A letter which he wrote to J. Howard Moore concerning his book The Universal Kinship was of this period, and seems to belong here.
DEAR MR. MOORE, The book has furnished me several days of deep pleasure & satisfaction; it has compelled my gratitude at the same time, since it saves me the labor of stating my own long-cherished opinions & reflections & resentments by doing it lucidly & fervently & irascibly for me.
There is one thing that always puzzles me: as inheritors of the mentality of our reptile ancestors we have improved the inheritance by a thousand grades; but in the matter of the morals which they left us we have gone backward as many grades. That evolution is strange & to me unaccountable & unnatural. Necessarily we started equipped with their perfect and blemishless morals; now we are wholly destitute; we have no real morals, but only artificial ones — morals created and preserved by the forced suppression of natural & healthy instincts.
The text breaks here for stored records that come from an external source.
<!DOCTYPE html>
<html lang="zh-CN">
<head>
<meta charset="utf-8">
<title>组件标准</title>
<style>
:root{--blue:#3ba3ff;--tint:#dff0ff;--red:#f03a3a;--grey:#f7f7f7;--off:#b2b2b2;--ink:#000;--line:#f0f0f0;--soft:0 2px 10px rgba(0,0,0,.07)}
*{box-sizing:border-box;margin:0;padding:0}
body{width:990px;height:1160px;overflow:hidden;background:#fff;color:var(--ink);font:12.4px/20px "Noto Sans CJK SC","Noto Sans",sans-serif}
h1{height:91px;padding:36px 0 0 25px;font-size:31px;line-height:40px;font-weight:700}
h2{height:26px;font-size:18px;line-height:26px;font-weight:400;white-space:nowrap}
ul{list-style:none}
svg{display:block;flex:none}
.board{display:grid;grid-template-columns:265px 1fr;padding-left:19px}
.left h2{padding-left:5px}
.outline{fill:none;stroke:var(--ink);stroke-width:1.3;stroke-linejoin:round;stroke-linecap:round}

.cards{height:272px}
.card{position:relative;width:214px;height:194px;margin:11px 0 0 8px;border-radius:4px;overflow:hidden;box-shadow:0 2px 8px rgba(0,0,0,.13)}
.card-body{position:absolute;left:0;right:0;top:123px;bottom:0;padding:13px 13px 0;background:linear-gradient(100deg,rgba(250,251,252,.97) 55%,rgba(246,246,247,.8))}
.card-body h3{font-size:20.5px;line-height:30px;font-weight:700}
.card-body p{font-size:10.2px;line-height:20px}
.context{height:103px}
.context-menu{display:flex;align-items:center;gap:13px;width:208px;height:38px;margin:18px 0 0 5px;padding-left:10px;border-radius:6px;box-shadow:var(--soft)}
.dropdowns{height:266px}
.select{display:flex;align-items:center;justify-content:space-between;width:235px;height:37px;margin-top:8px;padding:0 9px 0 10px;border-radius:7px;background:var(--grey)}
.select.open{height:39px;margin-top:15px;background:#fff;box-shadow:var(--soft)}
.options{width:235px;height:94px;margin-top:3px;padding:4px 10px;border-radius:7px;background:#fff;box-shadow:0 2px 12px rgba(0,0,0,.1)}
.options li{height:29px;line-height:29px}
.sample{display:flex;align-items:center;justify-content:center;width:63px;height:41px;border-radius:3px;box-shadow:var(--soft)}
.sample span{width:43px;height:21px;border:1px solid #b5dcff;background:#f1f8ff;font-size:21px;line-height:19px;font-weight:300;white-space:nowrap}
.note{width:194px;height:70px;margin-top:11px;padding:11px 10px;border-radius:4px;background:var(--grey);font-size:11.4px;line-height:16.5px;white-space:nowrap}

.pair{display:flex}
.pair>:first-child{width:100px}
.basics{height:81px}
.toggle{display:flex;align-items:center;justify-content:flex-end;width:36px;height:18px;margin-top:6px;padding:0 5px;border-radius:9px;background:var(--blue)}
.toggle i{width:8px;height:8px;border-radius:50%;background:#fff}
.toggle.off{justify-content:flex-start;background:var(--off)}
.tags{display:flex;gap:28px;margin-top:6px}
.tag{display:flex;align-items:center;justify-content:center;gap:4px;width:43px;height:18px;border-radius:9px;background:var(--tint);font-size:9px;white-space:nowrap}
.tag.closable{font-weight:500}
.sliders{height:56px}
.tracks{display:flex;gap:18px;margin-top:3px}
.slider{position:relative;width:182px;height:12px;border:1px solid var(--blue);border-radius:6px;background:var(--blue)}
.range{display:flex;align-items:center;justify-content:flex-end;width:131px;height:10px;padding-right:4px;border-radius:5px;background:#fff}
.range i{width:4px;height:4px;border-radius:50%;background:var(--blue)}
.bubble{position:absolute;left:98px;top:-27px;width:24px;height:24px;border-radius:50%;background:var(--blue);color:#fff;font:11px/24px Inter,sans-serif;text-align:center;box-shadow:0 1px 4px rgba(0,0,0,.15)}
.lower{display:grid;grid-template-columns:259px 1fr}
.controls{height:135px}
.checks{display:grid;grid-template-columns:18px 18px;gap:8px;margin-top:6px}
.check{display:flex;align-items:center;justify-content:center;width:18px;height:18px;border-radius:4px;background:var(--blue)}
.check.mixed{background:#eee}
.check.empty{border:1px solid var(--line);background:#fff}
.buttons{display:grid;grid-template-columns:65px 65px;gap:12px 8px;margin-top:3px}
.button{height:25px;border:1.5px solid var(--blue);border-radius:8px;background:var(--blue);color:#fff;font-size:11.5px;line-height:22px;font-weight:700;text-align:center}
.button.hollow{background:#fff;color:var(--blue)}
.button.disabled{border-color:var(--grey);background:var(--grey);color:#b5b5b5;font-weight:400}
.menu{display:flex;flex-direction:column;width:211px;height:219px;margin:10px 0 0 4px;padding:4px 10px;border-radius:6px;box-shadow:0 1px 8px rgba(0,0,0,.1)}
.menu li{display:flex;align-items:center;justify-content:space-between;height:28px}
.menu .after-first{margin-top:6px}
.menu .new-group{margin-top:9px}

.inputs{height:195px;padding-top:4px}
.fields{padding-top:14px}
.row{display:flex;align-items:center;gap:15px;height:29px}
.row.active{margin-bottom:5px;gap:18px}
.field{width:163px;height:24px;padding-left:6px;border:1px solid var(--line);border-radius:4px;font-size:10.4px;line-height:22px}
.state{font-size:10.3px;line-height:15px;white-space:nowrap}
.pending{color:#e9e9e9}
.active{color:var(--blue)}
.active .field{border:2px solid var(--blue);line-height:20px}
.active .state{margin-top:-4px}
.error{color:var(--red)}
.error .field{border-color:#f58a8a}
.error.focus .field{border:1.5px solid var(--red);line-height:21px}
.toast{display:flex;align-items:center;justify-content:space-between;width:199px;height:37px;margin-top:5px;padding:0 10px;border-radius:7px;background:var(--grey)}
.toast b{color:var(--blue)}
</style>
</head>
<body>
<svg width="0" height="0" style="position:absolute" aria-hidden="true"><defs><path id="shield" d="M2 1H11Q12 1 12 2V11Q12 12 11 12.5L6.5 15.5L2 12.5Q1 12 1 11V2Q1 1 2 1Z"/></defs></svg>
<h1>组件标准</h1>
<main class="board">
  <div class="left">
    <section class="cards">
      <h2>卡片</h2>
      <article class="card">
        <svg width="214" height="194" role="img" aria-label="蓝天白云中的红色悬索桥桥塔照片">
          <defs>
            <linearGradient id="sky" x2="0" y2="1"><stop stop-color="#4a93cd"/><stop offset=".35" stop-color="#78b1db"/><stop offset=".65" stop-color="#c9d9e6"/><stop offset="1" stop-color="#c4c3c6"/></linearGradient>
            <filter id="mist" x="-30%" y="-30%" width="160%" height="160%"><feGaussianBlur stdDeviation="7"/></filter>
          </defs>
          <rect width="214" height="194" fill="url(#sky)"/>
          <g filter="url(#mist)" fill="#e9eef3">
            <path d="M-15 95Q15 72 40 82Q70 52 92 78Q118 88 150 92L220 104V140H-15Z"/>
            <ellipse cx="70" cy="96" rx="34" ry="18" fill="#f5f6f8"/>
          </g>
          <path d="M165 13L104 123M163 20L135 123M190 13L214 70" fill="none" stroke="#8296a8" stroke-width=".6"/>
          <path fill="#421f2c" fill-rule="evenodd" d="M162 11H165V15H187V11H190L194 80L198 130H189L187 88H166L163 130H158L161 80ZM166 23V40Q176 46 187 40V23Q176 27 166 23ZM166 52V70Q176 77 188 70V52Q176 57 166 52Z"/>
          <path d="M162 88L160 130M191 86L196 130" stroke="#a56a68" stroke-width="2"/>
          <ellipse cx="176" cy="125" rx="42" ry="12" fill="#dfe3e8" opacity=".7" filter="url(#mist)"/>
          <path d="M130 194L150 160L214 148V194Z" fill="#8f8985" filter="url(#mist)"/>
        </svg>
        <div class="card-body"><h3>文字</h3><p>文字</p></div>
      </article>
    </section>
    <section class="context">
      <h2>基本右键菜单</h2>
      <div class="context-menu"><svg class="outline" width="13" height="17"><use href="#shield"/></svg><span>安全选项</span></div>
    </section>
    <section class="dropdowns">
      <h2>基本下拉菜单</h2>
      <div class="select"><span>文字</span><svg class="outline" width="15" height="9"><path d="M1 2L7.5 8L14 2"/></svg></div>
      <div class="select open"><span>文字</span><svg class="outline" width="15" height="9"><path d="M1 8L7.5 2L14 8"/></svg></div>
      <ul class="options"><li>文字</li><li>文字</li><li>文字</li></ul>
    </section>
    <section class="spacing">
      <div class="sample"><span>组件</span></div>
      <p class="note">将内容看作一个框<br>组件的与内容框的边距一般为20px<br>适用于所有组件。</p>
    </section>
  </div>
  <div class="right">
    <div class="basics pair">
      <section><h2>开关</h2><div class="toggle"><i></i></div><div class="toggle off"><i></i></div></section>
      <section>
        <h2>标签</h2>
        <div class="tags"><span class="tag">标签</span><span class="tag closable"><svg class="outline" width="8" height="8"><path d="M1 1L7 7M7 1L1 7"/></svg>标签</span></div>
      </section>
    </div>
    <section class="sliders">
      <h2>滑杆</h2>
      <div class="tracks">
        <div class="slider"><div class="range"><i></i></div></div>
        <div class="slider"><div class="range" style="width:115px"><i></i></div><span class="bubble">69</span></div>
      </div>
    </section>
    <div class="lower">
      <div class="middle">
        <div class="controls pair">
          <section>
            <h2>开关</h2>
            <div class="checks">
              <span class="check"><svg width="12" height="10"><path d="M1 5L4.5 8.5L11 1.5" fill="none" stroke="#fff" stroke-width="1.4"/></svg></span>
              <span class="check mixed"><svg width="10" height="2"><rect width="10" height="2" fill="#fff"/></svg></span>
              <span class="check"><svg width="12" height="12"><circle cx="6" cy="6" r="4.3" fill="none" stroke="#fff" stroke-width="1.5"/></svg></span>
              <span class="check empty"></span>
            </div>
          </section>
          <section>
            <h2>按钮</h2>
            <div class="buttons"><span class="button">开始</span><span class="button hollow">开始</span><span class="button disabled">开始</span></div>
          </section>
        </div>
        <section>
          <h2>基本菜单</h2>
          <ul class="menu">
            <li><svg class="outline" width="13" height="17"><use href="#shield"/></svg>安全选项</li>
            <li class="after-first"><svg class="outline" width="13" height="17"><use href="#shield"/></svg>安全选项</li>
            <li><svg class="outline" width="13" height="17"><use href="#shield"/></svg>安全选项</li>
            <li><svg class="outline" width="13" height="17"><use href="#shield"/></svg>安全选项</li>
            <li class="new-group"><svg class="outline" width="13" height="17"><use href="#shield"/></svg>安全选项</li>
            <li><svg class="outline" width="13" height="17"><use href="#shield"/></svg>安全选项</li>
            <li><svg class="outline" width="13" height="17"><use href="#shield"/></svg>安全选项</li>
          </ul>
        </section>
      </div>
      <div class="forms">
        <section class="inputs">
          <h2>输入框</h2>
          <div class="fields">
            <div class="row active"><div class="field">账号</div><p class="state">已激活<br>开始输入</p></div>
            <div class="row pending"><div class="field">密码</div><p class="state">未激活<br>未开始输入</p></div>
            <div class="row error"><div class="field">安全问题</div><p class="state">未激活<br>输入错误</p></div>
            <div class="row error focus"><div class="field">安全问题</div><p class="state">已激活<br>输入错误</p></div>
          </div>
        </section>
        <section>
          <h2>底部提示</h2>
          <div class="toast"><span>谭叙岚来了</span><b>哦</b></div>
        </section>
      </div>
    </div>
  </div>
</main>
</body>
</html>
Yes, we are a sufficiently comical invention, we humans.
Sincerely yours, S. L. CLEMENS.
Last updated Sunday, March 27, 2016 at 12:00